I was surprised by the transport department’s recent announcement that children under the age of three are now legally required to buckle up in the appropriate restraint system.
I was under the impression that this had always been the case, but a closer look at the National Road Traffic Regulations Act revealed that only older children and adults were named when it was first written all those years ago.
This was a massive oversight, but at least it’s been fixed. Now I can finally drive around town without losing my cool whenever I see a car with a young child jumping around on the back seat.
A while back I actually considered mounting a megaphone to the top of my car which I could use to reprimand ignorant parents about the latent meat missile on the rear seat.
“Meat missile” might seem a bit strong, but I remember reading a few years ago about a study on the subject. Engineers at a vehicle testing facility staged a crash with two small crash test dummies in the rear seats. One of them was fastened in a forward-facing child seat and the other was left unfastened.

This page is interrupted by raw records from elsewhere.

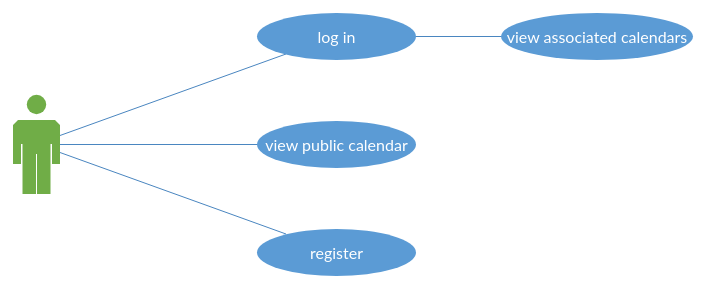
<!DOCTYPE html>
<html lang="en">
<head>
<meta charset="utf-8">
<title>Calendar use cases</title>
<style>
  :root {
    --paper: #ffffff;
    --node: #5b9bd5;
    --node-text: #ffffff;
    --link: #4a86c0;
    --actor: #70ad47;
  }
  * { box-sizing: border-box; }
  html, body { margin: 0; overflow: hidden; background: var(--paper); }
  .diagram {
    position: relative;
    width: 706px;
    height: 289px;
    overflow: hidden;
    background: var(--paper);
    font: 16px/20px Lato, Carlito, sans-serif;
  }
  .links, .actor { position: absolute; left: 0; top: 0; }
  .links { stroke: var(--link); stroke-width: 1; }
  .actor { fill: var(--actor); }
  .use-case {
    position: absolute;
    left: 257px;
    width: 159px;
    height: 47px;
    display: flex;
    align-items: center;
    justify-content: center;
    border-radius: 50%;
    background: var(--node);
    color: var(--node-text);
    white-space: nowrap;
  }
  .log-in { top: 13px; }
  .public-calendar { top: 121px; }
  .register { top: 229px; }
  .associated-calendars { left: 501px; top: 13px; width: 192px; }
</style>
</head>
<body>
<main class="diagram">
  <svg class="links" width="706" height="289" aria-hidden="true">
    <line x1="60" y1="135.5" x2="286" y2="54"/>
    <line x1="60" y1="144.5" x2="258" y2="144.5"/>
    <line x1="60" y1="152.5" x2="286" y2="234"/>
    <line x1="415" y1="36.5" x2="502" y2="36.5"/>
  </svg>
  <svg class="actor" width="706" height="289" role="img" aria-label="User">
    <circle cx="36.5" cy="104.5" r="9.7"/>
    <path d="M18 120H55L60 125V164H52V144H50.5V194H37V154H36V194H22.5V144H21V164H13V125Z"/>
  </svg>
  <div class="use-case log-in">log in</div>
  <div class="use-case public-calendar">view public calendar</div>
  <div class="use-case register">register</div>
  <div class="use-case associated-calendars">view associated calendars</div>
</main>
</body>
</html>
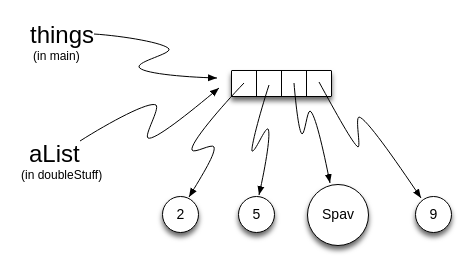
<!DOCTYPE html>
<html lang="en">
<head>
<meta charset="utf-8">
<title>List references diagram</title>
<style>
:root {
  --paper: #fff;
  --ink: #000;
  --shadow: rgba(0, 0, 0, .6);
}
* { box-sizing: border-box; margin: 0; }
html, body { width: 472px; height: 266px; overflow: hidden; background: var(--paper); }
.diagram {
  position: relative;
  width: 472px;
  height: 266px;
  overflow: hidden;
  color: var(--ink);
  font-family: "Liberation Sans", Arial, sans-serif;
}
.variable { position: absolute; white-space: nowrap; }
.variable .name { font-size: 24px; line-height: 28px; }
.variable .scope { font-size: 12px; line-height: 14px; }
.things { left: 30px; top: 21px; }
.things .scope { margin-left: 3px; }
.a-list { left: 21px; top: 140px; }
.a-list .name { margin-left: 8px; }
.list {
  position: absolute;
  left: 231px;
  top: 70px;
  width: 101px;
  height: 27px;
  display: grid;
  grid-template-columns: 24px 25px 25px 25px;
  border: 1px solid var(--ink);
  border-radius: 1px;
  background: var(--paper);
  box-shadow: 0 4px 5px var(--shadow);
}
.cell + .cell { border-left: 1px solid var(--ink); }
.value {
  position: absolute;
  top: 196px;
  width: 37px;
  height: 37px;
  display: flex;
  align-items: center;
  justify-content: center;
  padding-bottom: 2px;
  border: 1px solid var(--ink);
  border-radius: 50%;
  background: var(--paper);
  box-shadow: 0 4px 5px var(--shadow);
  font-size: 14px;
  line-height: 16px;
}
.value-two { left: 162px; }
.value-five { left: 238px; }
.value-word { left: 307px; top: 184px; width: 62px; height: 62px; }
.value-nine { left: 415px; }
.arrows { position: absolute; inset: 0; }
.arrow { fill: none; stroke: var(--ink); stroke-width: 1; marker-end: url(#arrowhead); }
.arrowhead { fill: var(--ink); }
</style>
</head>
<body>
<main class="diagram">
  <div class="variable things">
    <p class="name">things</p>
    <p class="scope">(in main)</p>
  </div>
  <div class="variable a-list">
    <p class="name">aList</p>
    <p class="scope">(in doubleStuff)</p>
  </div>

  <div class="list">
    <span class="cell"></span><span class="cell"></span><span class="cell"></span><span class="cell"></span>
  </div>

  <div class="value value-two">2</div>
  <div class="value value-five">5</div>
  <div class="value value-word">Spav</div>
  <div class="value value-nine">9</div>

  <svg class="arrows" width="472" height="266" viewBox="0 0 472 266" aria-hidden="true">
    <defs>
      <marker id="arrowhead" markerUnits="userSpaceOnUse" markerWidth="10" markerHeight="8" refX="9" refY="4" orient="auto">
        <polygon class="arrowhead" points="0,0.5 9,4 0,7.5"/>
      </marker>
    </defs>
    <path class="arrow" d="M94 34C124 36 165 43 169 49C171 54 138 61 139 67C141 73 180 77 217 78"/>
    <path class="arrow" d="M80 141C110 122 149 101 156 105C160 109 144 135 148 138C154 141 188 114 219 88"/>
    <path class="arrow" d="M244 83C221 107 190 143 192 150C194 154 212 143 214 147C216 153 203 174 189 197"/>
    <path class="arrow" d="M269 85C259 116 251 147 252 151C255 153 265 127 268 129C271 133 266 164 259 195"/>
    <path class="arrow" d="M294 83C296 107 299 132 302 134C305 134 307 111 310 111C315 113 323 148 330 183"/>
    <path class="arrow" d="M319 82C336 113 353 144 358 147C361 147 355 118 359 117C366 118 394 158 421 198"/>
  </svg>
</main>
</body>
</html>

The vehicle was propelled to around 80km/h, after which it hit a solid concrete wall. According to the data, the child in the booster seat suffered only minor injuries, but the unfastened child shot straight through the front windscreen and into the wall.
In a real crash, that child would have gone through the windscreen and into whatever had caused the accident. I may be wrong, but I’m guessing that hitting a solid immovable object at 80km/h probably has fatal consequences. That’s why I’m so glad the baby buckle-up law has come into force.
But there’s a big catch. Just because something is law doesn’t necessarily mean people will adhere to it. Take cellphone use while driving as a prime example. I see people typing away at their phones at every single intersection I stop at every day, and it’ll be the same story with the new baby seat law.
I’ve been doing some research on the topic and I’ve discovered three explanations as to why people don’t fasten their kids in properly.
The first is sheer ignorance or, as I like to call it, stupidity. I wish I could somehow paste the crash video to this page, but since that’s impossible, you’ll just have to search for it on YouTube. Watch that, and I promise you that you’ll never leave your child unbuckled ever again.
The second reason is affordability. I can understand this argument to a certain extent, as I recently made a massive dent in my PlayStation 4 fund when we needed a new child seat. Prices start at around R700, but a fairly decent one with side impact protection, three-slot harness and cup holders will set you back a few thousand.
I also found a few places that refurbish old child seats and sell them at a massive discount, which means the argument about cost doesn’t really hold up. If you can afford a car, you can afford a child seat.
The third excuse is probably the most idiotic of the lot. “My child doesn’t like to be restrained. He gets finicky and cries the whole way.”
My response might sound a bit harsh, but would you rather have an annoying child or a dead one? It really is as simple as that.
I normally don’t put much stock in self-help books, but the What to Expect series is absolutely brilliant, especially on the topic of car safety for kids.
It’s true that children don’t like to be restrained. I know this from experience, but What to Expect taught me an easy to use ploy that might come in handy if you’ve never heard of it before.
Small children are highly impressionable, which means you only need to set a good example and they’ll follow in your footsteps. At first I thought this was just some new age parenting nonsense, but then we tried it and it worked like a charm.
While I buckle up my son, my wife gets in and buckles herself up so he can see. We make a rather big deal of it, explaining that Mommy wears her seatbelt because it’s the right thing to do. Afterwards, I get in as well and the process is repeated.
We did this a few times and now the crying and wrestling out of the seat has stopped completely. I put him in the seat and he just accepts that he has to wear a seatbelt.
So there’s really no excuse for not restraining your kids in the car. It may seem like a struggle to some, but what’s a few lost minutes here and there when they result in the most precious thing in your life being as safe as he/she could possibly be?